‘Text-Driven Jurisdiction in Cyberspace’ (Keynote Hart Workshop 26-28 April 2021) (n 1) at p. 4. ↩
R. Ford, ‘A History of Jurisdiction’ (1999) 97 Michigan Law Review 843, 843. ↩
Ibid at p. 854. ↩
M. Hildebrandt, ‘Extraterritorial Jurisdiction to Enforce in Cyberspace?
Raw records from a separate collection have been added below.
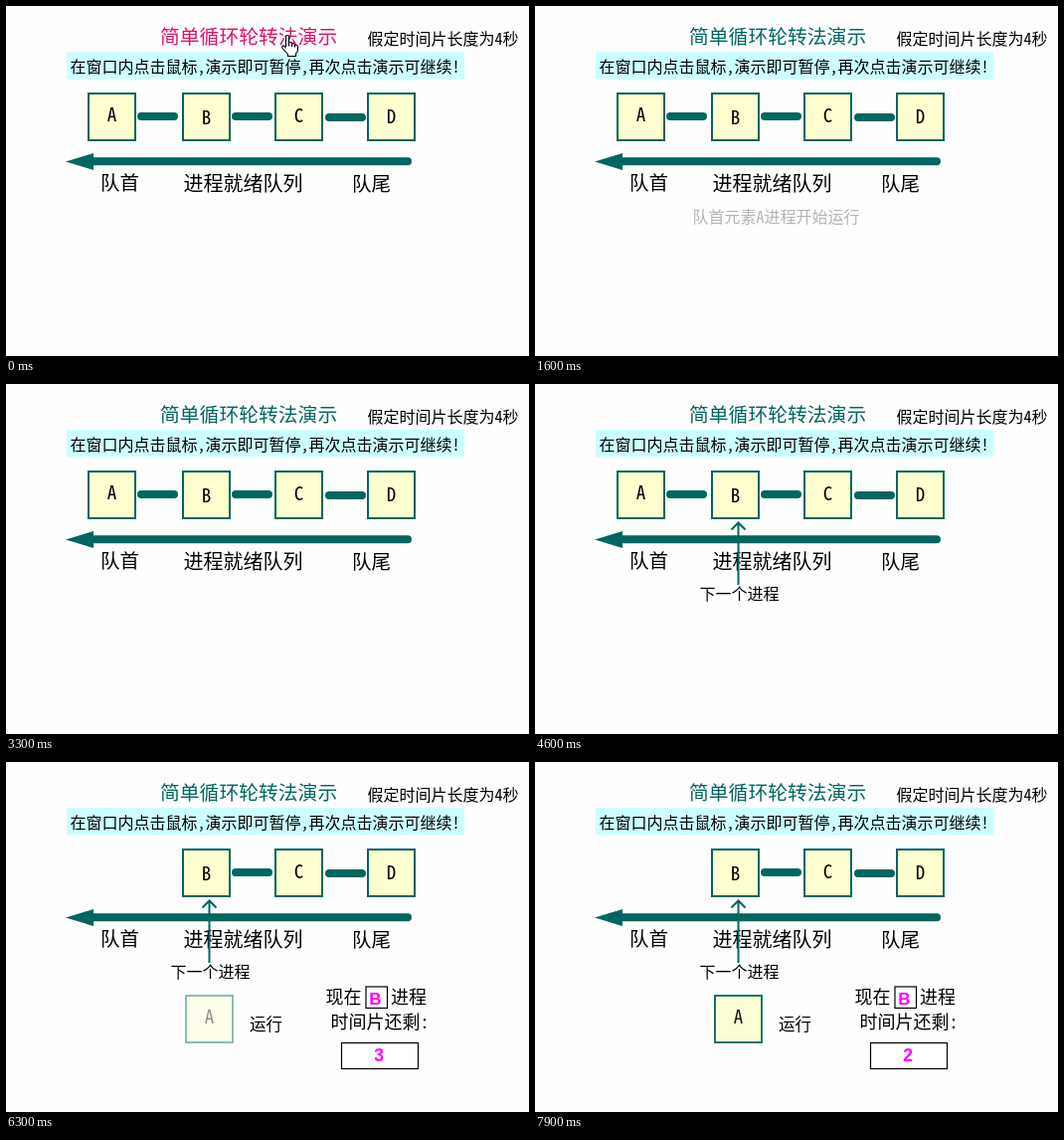
An HTML page for the animation above (8000 ms loop, 526x352 px).

```html
<!DOCTYPE html>
<html lang="zh-CN">
<head>
<meta charset="utf-8">
<title>循环轮转法</title>
<style>
  html, body { margin: 0; width: 100%; height: 100%; overflow: hidden; background: #fefefe; }
  svg { display: block; width: 526px; height: 352px; }
  text { font-family: "Noto Sans Mono CJK SC", "Noto Sans CJK SC", "Noto Sans CJK", sans-serif; white-space: pre; }
  .num { font-family: "Liberation Sans", Arial, sans-serif; font-weight: bold; fill: #f0f; text-anchor: middle; }
  .letter { font-size: 19px; text-anchor: middle; }
  .frame { fill: #fff; stroke: #000; stroke-width: 1.2; }
</style>
</head>
<body>
<svg id="stage" viewBox="0 0 526 352"></svg>
<script>
const LOOP = 8000, STEP = 100;
const TEAL = '#006660';
const stage = document.getElementById('stage');

function add(tag, attrs, parent = stage, content) {
  const node = document.createElementNS('http://www.w3.org/2000/svg', tag);
  for (const key in attrs) node.setAttribute(key, attrs[key]);
  if (content !== undefined) node.textContent = content;
  return parent.appendChild(node);
}

const group = () => add('g', {});

// Full-width characters advance 1em, ASCII half of that.
function label(str, x, midY, size, fill = '#000', parent = stage) {
  let at = x;
  const xs = [...str].map(ch => {
    const here = at;
    at += ch < '\x7f' ? size / 2 : size;
    return here;
  });
  return add('text', { x: xs.join(' '), y: midY + size * 0.38, 'font-size': size, fill }, parent, str);
}

function card(name, x, y, letterY, parent = stage) {
  add('rect', { x, y, width: 47, height: 47, fill: '#ffffd0', stroke: TEAL, 'stroke-width': 2 }, parent);
  add('text', { x: x + 23.5, y: letterY + 7, class: 'letter' }, parent, name);
}

const link = (x, y, parent = stage) => add('path', {
  d: `M${x + 4} ${y}h33`, stroke: TEAL, 'stroke-width': 8, 'stroke-linecap': 'round'
}, parent);

// Heading and notes
const title = label('简单循环轮转法演示', 155, 30, 19.8);
label('假定时间片长度为4秒', 363.5, 33, 16);
add('rect', { x: 61, y: 46, width: 400, height: 27.5, fill: '#cff' });
label('在窗口内点击鼠标,演示即可暂停,再次点击演示可继续!', 64.5, 60.5, 16);

// Ready queue
const head = group();
card('A', 83, 88, 108.5, head);
link(132, 111, head);
card('B', 178, 88, 111.5);
link(227, 111);
card('C', 271, 88, 110);
link(321, 112);
card('D', 364, 88, 111);
add('path', { d: 'M60 156.5L88 148V152.3H404a4 4 0 0 1 0 8H88V165Z', fill: TEAL });
label('队首', 95, 178, 19.5);
label('进程就绪队列', 178.5, 178.5, 20);
label('队尾', 348, 179, 19.5);

const notice = label('队首元素A进程开始运行', 158.5, 212, 16, '#222');

// Pointer to the next process
const next = group();
add('path', { d: 'M204.5 140V202M197.5 146.5L204.5 139.5L211.5 146.5', fill: 'none', stroke: TEAL, 'stroke-width': 2 }, next);
label('下一个进程', 165.5, 210.5, 16, '#000', next);

// Running process and its time slice
const running = group();
card('A', 181, 235, 256, running);
const panel = group();
label('运行', 245, 264, 16.5, '#000', panel);
label('现在', 321.5, 236.5, 18, '#000', panel);
label('进程', 387, 236.5, 18, '#000', panel);
label('时间片还剩:', 326.5, 261.5, 18, '#000', panel);
add('rect', { x: 362, y: 226, width: 21.5, height: 21.5, class: 'frame' }, panel);
add('text', { x: 371.5, y: 243.5, class: 'num', 'font-size': 17 }, panel, 'B');
add('rect', { x: 337.5, y: 282.5, width: 77, height: 26, class: 'frame' }, panel);
const count = add('text', { x: 375, y: 301, class: 'num', 'font-size': 17.5 }, panel);

const hand = add('path', {
  d: 'M4.5 12V2Q4.5 .5 6 .5T7.5 2V7.5Q10.5 6.5 10.5 9Q13.5 8 13.5 10.5Q16.5 9.5 16.5 12V15Q16.5 17.5 14.5 19V21.5H6.5V19.5L1 13.5Q0 11.5 1.5 11T4.5 13.5M7.5 7.5V11.5M10.5 9V12M13.5 10.5V12.5',
  fill: '#fff', stroke: '#000', 'stroke-width': 1.1, 'stroke-linejoin': 'round'
});

const clamp = v => Math.min(1, Math.max(0, v));
const show = (node, on) => node.setAttribute('visibility', on ? 'visible' : 'hidden');

function render(ms) {
  const t = Math.floor(ms / STEP) * STEP;
  const hover = t < 1000;
  title.setAttribute('fill', hover ? '#e0106c' : TEAL);
  show(hand, t < 1100);
  hand.setAttribute('transform', hover ? 'translate(277 29)' : 'translate(383 33)');

  const fade = t < 2650 ? (t - 1100) / 1500 : (3300 - t) / 700;
  notice.setAttribute('opacity', clamp(fade));

  show(head, t < 5500);
  show(next, t >= 4500);
  show(panel, t >= 5500);
  show(running, t >= 5500);
  running.setAttribute('opacity', clamp(0.25 + (t - 5700) * 0.0003));
  count.textContent = t < 6300 ? 4 : t < 7100 ? 3 : 2;
}

const start = performance.now();
function tick() {
  render((performance.now() - start) % LOOP);
  requestAnimationFrame(tick);
}
tick();
</script>
</body>
</html>
```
Bodin, Schmitt, Grotius in Cyberspace’ (2013) 63 (2) University of Toronto Law Journal 196, at pp. 206-7. ↩
Ford (n 1) at p. 854. ↩
Ibid at p. 870. ↩
‘Text-Driven Jurisdiction in Cyberspace’ (n 1). ↩
M. Shaw, International Law (CUP, 2014) at p. 469. ↩
J. Waldron, ‘The Rule of Law and the Importance of Procedure’ (2011) 50 Nomos 3-31. ↩
R. Bilder, ‘Perspectives on Sovereignty in the Current Context: An American Viewpoint’ (1994) 20 Canada-United States Law Journal 9, pp. 10-11 (footnotes omitted). ↩
Montevideo Convention on Rights and Duties of States, opened for signature 26 December 1933, 165 LNTS 19 (entered into force 26 December 1934), article 1. ↩
F. Johns, ‘Data Territories: Changing Architectures of Association in International Law’ (2016) Netherlands Yearbook of International Law 107. ↩
Vattell 1760, p. 137 as cited in F. Johns, ‘Data Territories: Changing Architectures of Association in International Law’ (n 12). ↩
N.M. Rajkovic, ‘The Visual Conquest of International Law: Brute Boundaries, the Map, and the Legacy of Cartogenesis’ (2018) 31 (2) Leiden Journal of International Law 267, at pp. 284-85. ↩
Ibid at p. 286. ↩
My thanks to Dimitri van den Meerssche for pointing me to this article and his interesting points made during discussions with the COHUBICOL team on the notions of jurisdiction and territory. ↩
Rajkovic (n 14) at p. 275. ↩
B. Latour, ‘Onus Orbis Terrarum: About a Possible Shift in the Definition of Sovereignty’ (2016) 44 Millennium 305, at 308-9 as cited in Rajkovic (n 14) at p. 282. ↩
W. Rankin, After the Map: Cartography, Navigation, and the Transformation of Territory in the Twentieth Century (University of Chicago Press, 2016), pp. 2-5 as cited in Rajkovic (n 14) at p. 271. ↩
L. Wittgenstein, On Certainty (Anscombe and von Wight eds. 1972) at sec. 211 as cited in Rajkovic (n 14) at p. 275. ↩